* **EXERCISE DESCRIPTION**
Give a verbatim copy of the lines below, minus the pictures.

= = = = =

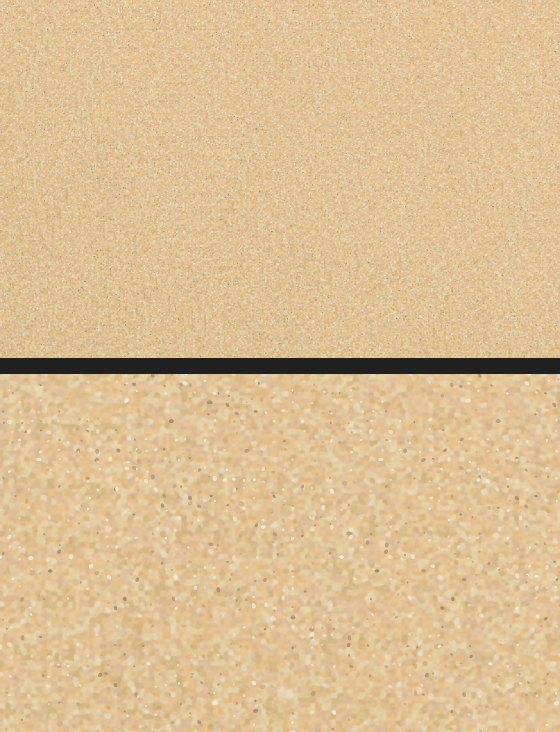
Top: the whole. Bottom: its middle third, enlarged.
This texture is drawn by a WebGL 1 fragment shader. Its source:

```glsl
precision highp float;
uniform vec2 u_resolution;

#define GRAIN_ROWS 200.0
#define GRAIN_SOFTNESS 7.0
#define GRAIN_CONTRAST 1.3
#define FINE_ROWS 310.0
#define FINE_CONTRAST 0.06
#define GLINT_SHARE 0.17
#define DARK_SHARE 0.10
#define RUST_SHARE 0.12
#define PATCH_STRENGTH 0.016

const vec3 MEAN_SAND = vec3(0.885, 0.768, 0.586);
const vec3 GLINT = vec3(0.97, 0.93, 0.86);
const vec3 DARK = vec3(0.58, 0.49, 0.38);
const vec3 RUST = vec3(0.80, 0.61, 0.39);

float hash(vec2 p) {
  return fract(sin(dot(p, vec2(127.1, 311.7))) * 43758.5453);
}

vec2 hash2(vec2 p) {
  return vec2(hash(p), hash(p + 57.3));
}

float valueNoise(vec2 p) {
  vec2 i = floor(p), f = fract(p);
  f = f * f * (3.0 - 2.0 * f);
  return mix(mix(hash(i), hash(i + vec2(1.0, 0.0)), f.x),
             mix(hash(i + vec2(0.0, 1.0)), hash(i + 1.0), f.x), f.y);
}

float patches(vec2 p) {
  return 0.55 * valueNoise(p) + 0.3 * valueNoise(p * 2.3 + 9.0)
       + 0.15 * valueNoise(p * 5.1 + 21.0);
}

// Sand tones, chosen according to their share of the area
vec3 sandTone(float pick) {
  vec3 tone = vec3(0.89, 0.77, 0.59);
  tone = mix(tone, vec3(0.89, 0.80, 0.63), step(0.30, pick));
  tone = mix(tone, vec3(0.87, 0.75, 0.60), step(0.49, pick));
  tone = mix(tone, vec3(0.85, 0.73, 0.54), step(0.65, pick));
  tone = mix(tone, vec3(0.89, 0.75, 0.55), step(0.80, pick));
  return mix(tone, vec3(0.90, 0.82, 0.69), step(0.94, pick));
}

// Packed grains: soft cells blended by distance
vec3 grains(vec2 p) {
  vec2 cell = floor(p);
  vec3 sum = vec3(0.0);
  float total = 0.0;
  for (int y = -1; y <= 1; y++) {
    for (int x = -1; x <= 1; x++) {
      vec2 id = cell + vec2(float(x), float(y));
      vec2 d = id + 0.15 + 0.7 * hash2(id) - p;
      float weight = exp(-GRAIN_SOFTNESS * dot(d, d));
      sum += weight * sandTone(hash(id + 133.7));
      total += weight;
    }
  }
  return MEAN_SAND + GRAIN_CONTRAST * (sum / total - MEAN_SAND);
}

// Scattered oval specks, at most one per cell
float specks(vec2 uv, float rows, float share, float seed) {
  vec2 p = uv * rows;
  vec2 id = floor(p) + seed;
  vec2 d = fract(p) - 0.3 - 0.4 * hash2(id);
  float angle = 6.2832 * hash(id + 17.0);
  float c = cos(angle), s = sin(angle);
  d = vec2(c * d.x + s * d.y, 1.35 * (c * d.y - s * d.x));
  float size = hash(id + 31.0);
  float radius = mix(0.13, 0.30, size * size * size);
  float edge = 0.6 * rows / u_resolution.y;
  float cover = 1.0 - smoothstep(radius - edge, radius + edge, length(d));
  return cover * step(hash(id + 43.0), share) * mix(0.4, 1.0, hash(id + 71.0));
}

void main() {
  vec2 uv = gl_FragCoord.xy / u_resolution.y;
  vec2 frame = gl_FragCoord.xy / u_resolution;
  float patchiness = patches(uv * 4.0);

  // Grain bed with fine grit
  vec3 color = grains(uv * GRAIN_ROWS);
  color += FINE_CONTRAST * (valueNoise(uv * FINE_ROWS + 40.0) - 0.5) * vec3(0.8, 1.0, 1.2);

  // Mineral specks, glints gathering towards the upper left
  float glintShare = GLINT_SHARE * (0.5 + patchiness) * mix(0.7, 1.3, frame.y - 0.4 * frame.x + 0.2);
  float darkShare = DARK_SHARE * (0.5 + patches(uv * 3.0 + 50.0));
  color = mix(color, RUST, 0.6 * specks(uv, 105.0, RUST_SHARE, 300.0));
  color = mix(color, DARK, 0.75 * specks(uv, 115.0, darkShare, 500.0));
  color = mix(color, GLINT, 0.9 * specks(uv, 110.0, glintShare, 700.0));

  // Broad light, dimmer and yellower at the lower left
  float light = 0.6 * frame.y + 0.4 * frame.x - 0.5;
  color += light * vec3(0.03, 0.018, 0.026);
  color += PATCH_STRENGTH * (patchiness - 0.5) * vec3(0.8, 1.0, 1.4);

  gl_FragColor = vec4(clamp(color, 0.0, 1.0), 1.0);
}
```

= = = = =

* **ANSWER SPACE**
Top: the whole. Bottom: its middle third, enlarged.
This texture is drawn by a WebGL 1 fragment shader. Its source:

```glsl
precision highp float;
uniform vec2 u_resolution;

#define GRAIN_ROWS 200.0
#define GRAIN_SOFTNESS 7.0
#define GRAIN_CONTRAST 1.3
#define FINE_ROWS 310.0
#define FINE_CONTRAST 0.06
#define GLINT_SHARE 0.17
#define DARK_SHARE 0.10
#define RUST_SHARE 0.12
#define PATCH_STRENGTH 0.016

const vec3 MEAN_SAND = vec3(0.885, 0.768, 0.586);
const vec3 GLINT = vec3(0.97, 0.93, 0.86);
const vec3 DARK = vec3(0.58, 0.49, 0.38);
const vec3 RUST = vec3(0.80, 0.61, 0.39);

float hash(vec2 p) {
  return fract(sin(dot(p, vec2(127.1, 311.7))) * 43758.5453);
}

vec2 hash2(vec2 p) {
  return vec2(hash(p), hash(p + 57.3));
}

float valueNoise(vec2 p) {
  vec2 i = floor(p), f = fract(p);
  f = f * f * (3.0 - 2.0 * f);
  return mix(mix(hash(i), hash(i + vec2(1.0, 0.0)), f.x),
             mix(hash(i + vec2(0.0, 1.0)), hash(i + 1.0), f.x), f.y);
}

float patches(vec2 p) {
  return 0.55 * valueNoise(p) + 0.3 * valueNoise(p * 2.3 + 9.0)
       + 0.15 * valueNoise(p * 5.1 + 21.0);
}

// Sand tones, chosen according to their share of the area
vec3 sandTone(float pick) {
  vec3 tone = vec3(0.89, 0.77, 0.59);
  tone = mix(tone, vec3(0.89, 0.80, 0.63), step(0.30, pick));
  tone = mix(tone, vec3(0.87, 0.75, 0.60), step(0.49, pick));
  tone = mix(tone, vec3(0.85, 0.73, 0.54), step(0.65, pick));
  tone = mix(tone, vec3(0.89, 0.75, 0.55), step(0.80, pick));
  return mix(tone, vec3(0.90, 0.82, 0.69), step(0.94, pick));
}

// Packed grains: soft cells blended by distance
vec3 grains(vec2 p) {
  vec2 cell = floor(p);
  vec3 sum = vec3(0.0);
  float total = 0.0;
  for (int y = -1; y <= 1; y++) {
    for (int x = -1; x <= 1; x++) {
      vec2 id = cell + vec2(float(x), float(y));
      vec2 d = id + 0.15 + 0.7 * hash2(id) - p;
      float weight = exp(-GRAIN_SOFTNESS * dot(d, d));
      sum += weight * sandTone(hash(id + 133.7));
      total += weight;
    }
  }
  return MEAN_SAND + GRAIN_CONTRAST * (sum / total - MEAN_SAND);
}

// Scattered oval specks, at most one per cell
float specks(vec2 uv, float rows, float share, float seed) {
  vec2 p = uv * rows;
  vec2 id = floor(p) + seed;
  vec2 d = fract(p) - 0.3 - 0.4 * hash2(id);
  float angle = 6.2832 * hash(id + 17.0);
  float c = cos(angle), s = sin(angle);
  d = vec2(c * d.x + s * d.y, 1.35 * (c * d.y - s * d.x));
  float size = hash(id + 31.0);
  float radius = mix(0.13, 0.30, size * size * size);
  float edge = 0.6 * rows / u_resolution.y;
  float cover = 1.0 - smoothstep(radius - edge, radius + edge, length(d));
  return cover * step(hash(id + 43.0), share) * mix(0.4, 1.0, hash(id + 71.0));
}

void main() {
  vec2 uv = gl_FragCoord.xy / u_resolution.y;
  vec2 frame = gl_FragCoord.xy / u_resolution;
  float patchiness = patches(uv * 4.0);

  // Grain bed with fine grit
  vec3 color = grains(uv * GRAIN_ROWS);
  color += FINE_CONTRAST * (valueNoise(uv * FINE_ROWS + 40.0) - 0.5) * vec3(0.8, 1.0, 1.2);

  // Mineral specks, glints gathering towards the upper left
  float glintShare = GLINT_SHARE * (0.5 + patchiness) * mix(0.7, 1.3, frame.y - 0.4 * frame.x + 0.2);
  float darkShare = DARK_SHARE * (0.5 + patches(uv * 3.0 + 50.0));
  color = mix(color, RUST, 0.6 * specks(uv, 105.0, RUST_SHARE, 300.0));
  color = mix(color, DARK, 0.75 * specks(uv, 115.0, darkShare, 500.0));
  color = mix(color, GLINT, 0.9 * specks(uv, 110.0, glintShare, 700.0));

  // Broad light, dimmer and yellower at the lower left
  float light = 0.6 * frame.y + 0.4 * frame.x - 0.5;
  color += light * vec3(0.03, 0.018, 0.026);
  color += PATCH_STRENGTH * (patchiness - 0.5) * vec3(0.8, 1.0, 1.4);

  gl_FragColor = vec4(clamp(color, 0.0, 1.0), 1.0);
}
```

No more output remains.